So now that the basics are out of the way, what type of insurance should you get?
- Consider your income while either working or retired. Can you afford the insurance? The Medicare Supplement plans are somewhat expensive so the cost and benefits should be considered before purchasing a supplement. The cost varies by plan but are $30-200 per month. There are 10 plans and each has a price range defined by insurance carrier. With these plans you can go to any Doctor or Hospital anywhere in the country as long as they take Medicare. With a supplement you will also need a separate drug plan. Take all these items into consideration along with your health to determine if the supplement is the way to go.
- If the supplement will ultimately be too expensive for you, consider an MAPD plan. They come in two flavors in Nevada; HMO and PPO. The HMO typically does not have a monthly premium but it requires you to use their Doctors and facilities in the plan. If you go out of network for anything other than an urgent or emergency situation you could be paying the entire bill. The HMO’s max out of pocket is $1900-$4000 depending upon the plan.
- The PPO might also be an option. Their premiums are usually $45-$130 per month and may fit your situation. You also need to understand the max out of pocket as it is typically $6000-$6700 annually.
You do have nationwide coverage but you need to understand that if you want to use their nationwide network you need to ask the following question or you could be out of network. Ask the provider if they take the MAPD PPO plan from (currently in Nevada) either Aetna or Humana? If they say yes, you are in network. If they say no, you can still use them but will pay higher prices. For many seniors this is an acceptable alternative to the Medicare Supplement but it does have some restrictions and you need to be aware of them.
- Lastly, you do need a separate drug plan if you buy a Medicare Supplement. There are 3 different type of plans to buy.
The Saver plan has a deductible which must be met prior to paying the fixed copays for your medications. CMS sets that deductible at $405 for 2018 but the insurance company may charge less if they want. The premiums monthly are $20-$40.
The Preferred plan does not have a deductible but has a higher monthly premium. That premium is $50-$90 per month. Watch out because sometimes the increased monthly premium could also mean a higher cost for your medications.
The Enhanced plan is the most expensive and used by someone who takes many medications.

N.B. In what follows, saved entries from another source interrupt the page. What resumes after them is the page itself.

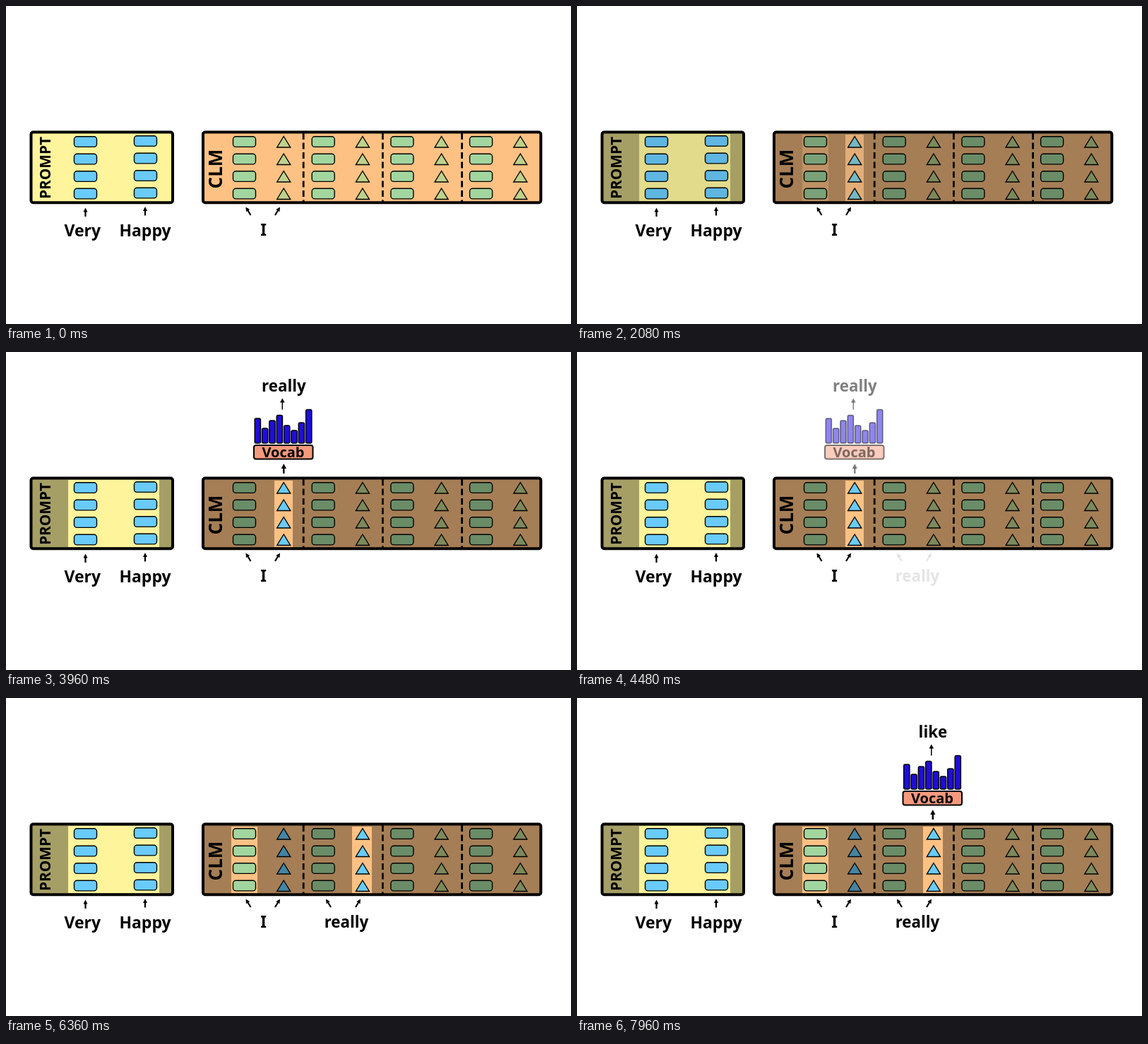
An HTML page with a canvas for the animation above (8 s loop, 800 by 450 pixels).

```html
<!DOCTYPE html>
<html lang="en">
<head>
<meta charset="utf-8">
<title>Prompted language model</title>
<style>
html, body { margin: 0; width: 100%; height: 100%; overflow: hidden; background: #fff; }
canvas { display: block; width: 800px; height: 450px; }
</style>
</head>
<body>
<canvas id="stage" width="800" height="450"></canvas>
<script>
const ctx = document.getElementById('stage').getContext('2d');
const LOOP = 8000;
const SHADE = 0.35;
const YELLOW = '#fdf49c', ORANGE = '#fdc184', BLUE = '#69cbfa', GREEN = '#a2d69e';
const OLIVE = [190, 210, 140], SKY = [105, 203, 250];
const ROWS = [192, 216.5, 241, 265.5];
const STEP = 111.7;
const PROMPT = [36, 179, 199, 99];
const CLM = [279, 179, 478, 99];
// Parts of the panels that can be lit on their own: x, y, width, height
const ZONES = {
  prompt: [88, 181, 129, 95],
  key1: [319, 182, 37, 94],
  out1: [380, 182, 26, 94],
  key2: [431, 182, 37, 94],
  out2: [490, 182, 28, 94]
};
const BAR_TOPS = [94, 108, 97, 89.5, 104, 111, 100, 81.5];

// Smooth rise from 0 to 1 between two times
function ramp(t, from, to) {
  const u = Math.min(1, Math.max(0, (t - from) / (to - from)));
  return u * u * (3 - 2 * u);
}

function mix(a, b, u) {
  return `rgb(${a.map((v, i) => Math.round(v + (b[i] - v) * u)).join(',')})`;
}

function box(x, y, w, h, r, fill, line) {
  ctx.beginPath();
  ctx.roundRect(x, y, w, h, r);
  if (fill) { ctx.fillStyle = fill; ctx.fill(); }
  if (line) { ctx.lineWidth = line; ctx.strokeStyle = '#000'; ctx.stroke(); }
}

function pill(x, y, fill) {
  box(x + 0.5, y - 7.2, 32, 14.6, 4, fill, 1.4);
}

function triangle(x, y, fill) {
  ctx.beginPath();
  ctx.moveTo(x, y - 7.5);
  ctx.lineTo(x + 9.5, y + 8);
  ctx.lineTo(x - 9.5, y + 8);
  ctx.closePath();
  ctx.fillStyle = fill;
  ctx.fill();
  ctx.lineWidth = 1.4;
  ctx.strokeStyle = '#000';
  ctx.stroke();
}

function label(text, x, y, size, turn = 0) {
  ctx.save();
  ctx.translate(x, y);
  ctx.rotate(turn);
  ctx.font = `700 ${size}px "Noto Sans", "Open Sans", sans-serif`;
  ctx.textAlign = 'center';
  ctx.fillStyle = '#000';
  ctx.fillText(text, 0, 0);
  ctx.restore();
}

function arrow(x1, y1, x2, y2, line = 2.2, head = 6, half = 3) {
  const len = Math.hypot(x2 - x1, y2 - y1);
  ctx.save();
  ctx.translate(x1, y1);
  ctx.rotate(Math.atan2(y2 - y1, x2 - x1));
  ctx.fillStyle = '#000';
  ctx.fillRect(0, -line / 2, len - head + 1, line);
  ctx.beginPath();
  ctx.moveTo(len, 0);
  ctx.lineTo(len - head, -half);
  ctx.lineTo(len - head, half);
  ctx.fill();
  ctx.restore();
}

function shown(alpha, draw) {
  if (alpha <= 0) return;
  ctx.save();
  ctx.globalAlpha = alpha;
  draw();
  ctx.restore();
}

function shade(dim, lit) {
  const zones = Object.entries(ZONES);
  ctx.beginPath();
  for (const r of [PROMPT, CLM, ...Object.values(ZONES)]) ctx.rect(...r);
  ctx.fillStyle = `rgba(0,0,0,${SHADE * dim})`;
  ctx.fill('evenodd');
  for (const [name, r] of zones) {
    ctx.fillStyle = `rgba(0,0,0,${SHADE * dim * (1 - lit[name])})`;
    ctx.fillRect(...r);
  }
}

function panels(dim, lit, blue) {
  box(...PROMPT, 3, YELLOW);
  box(...CLM, 3, ORANGE);
  for (const y of ROWS) {
    pill(96, y, BLUE);
    pill(181, y - 1, BLUE);
    for (let i = 0; i < 4; i++) {
      pill(321 + i * STEP, y, GREEN);
      triangle(393.2 + i * STEP, y, mix(OLIVE, SKY, blue[i] || 0));
    }
  }
  shade(dim, lit);

  ctx.strokeStyle = '#000';
  ctx.lineWidth = 2.8;
  ctx.setLineDash([9, 4.5]);
  for (let i = 0; i < 3; i++) {
    ctx.beginPath();
    ctx.moveTo(421.2 + i * 112.2, 180);
    ctx.lineTo(421.2 + i * 112.2, 278);
    ctx.stroke();
  }
  ctx.setLineDash([]);
  box(35.5, 178.5, 200.5, 99.7, 3, null, 4);
  box(279, 178.5, 478.3, 99.7, 3, null, 4);
  label('PROMPT', 62.5, 229, 20.8, -Math.PI / 2);
  label('CLM', 306, 230.5, 26, -Math.PI / 2);
}

function feed(word, x, left, right) {
  arrow(left + 7, 296, left, 284.5);
  arrow(right - 7, 296, right, 284.5);
  label(word, x, 325, 22.3);
}

function vocab(x, word) {
  arrow(x + 0.3, 172, x + 0.3, 158, 2.4, 7, 3.6);
  box(x - 42, 132, 83.5, 19.5, 3, '#f5997d', 2);
  label('Vocab', x - 0.5, 149, 20);
  BAR_TOPS.forEach((top, i) => box(x - 40.8 + i * 10.35, top, 8.2, 129 - top, 2, '#1f0cdb', 1.5));
  arrow(x - 1.7, 81.5, x - 1.7, 65.5, 1.5, 6, 3.3);
  label(word, x + 0.4, 56, 22.3);
}

function draw(t) {
  const dim = ramp(t, 560, 1060);
  const turn1 = ramp(t, 1760, 2260);
  const next = ramp(t, 4540, 5040);
  const turn2 = ramp(t, 5760, 6260);
  const lit = {
    prompt: turn1 * (1 - next) + turn2,
    key1: 1 - turn1 + next,
    out1: turn1 * (1 - next),
    key2: next * (1 - turn2),
    out2: turn2
  };

  ctx.fillStyle = '#fff';
  ctx.fillRect(0, 0, 800, 450);
  panels(dim, lit, [turn1, turn2]);

  arrow(112.5, 298, 112.5, 285.5);
  arrow(197, 296.5, 197, 284);
  label('Very', 108.3, 326, 23);
  label('Happy', 197, 326, 23);
  feed('I', 364.5, 339.5, 388);
  shown(ramp(t, 4400, 4800), () => feed('really', 482, 453, 502));
  shown(ramp(t, 3440, 3840) - ramp(t, 4280, 4680), () => vocab(393, 'really'));
  shown(ramp(t, 7440, 7840), () => vocab(503.5, 'like'));
}

function frame(now) {
  draw(now % LOOP);
  requestAnimationFrame(frame);
}
draw(0);
requestAnimationFrame(frame);
</script>
</body>
</html>
```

Their monthly premium is $100 or more per month.
The best way to determine which drug plan is best for you based on your needs is top go to Medicare.gov and input your drugs and review the 24 plans available in Nevada. It is complicated to do so and would suggest you meet with a Medicare broker who can guide you through the process.
As a Medicare broker, we can ask the right questions to guide you through the process. Medicare is complicated so let someone who knows the market provide the essential guidance so you get what you want and can afford.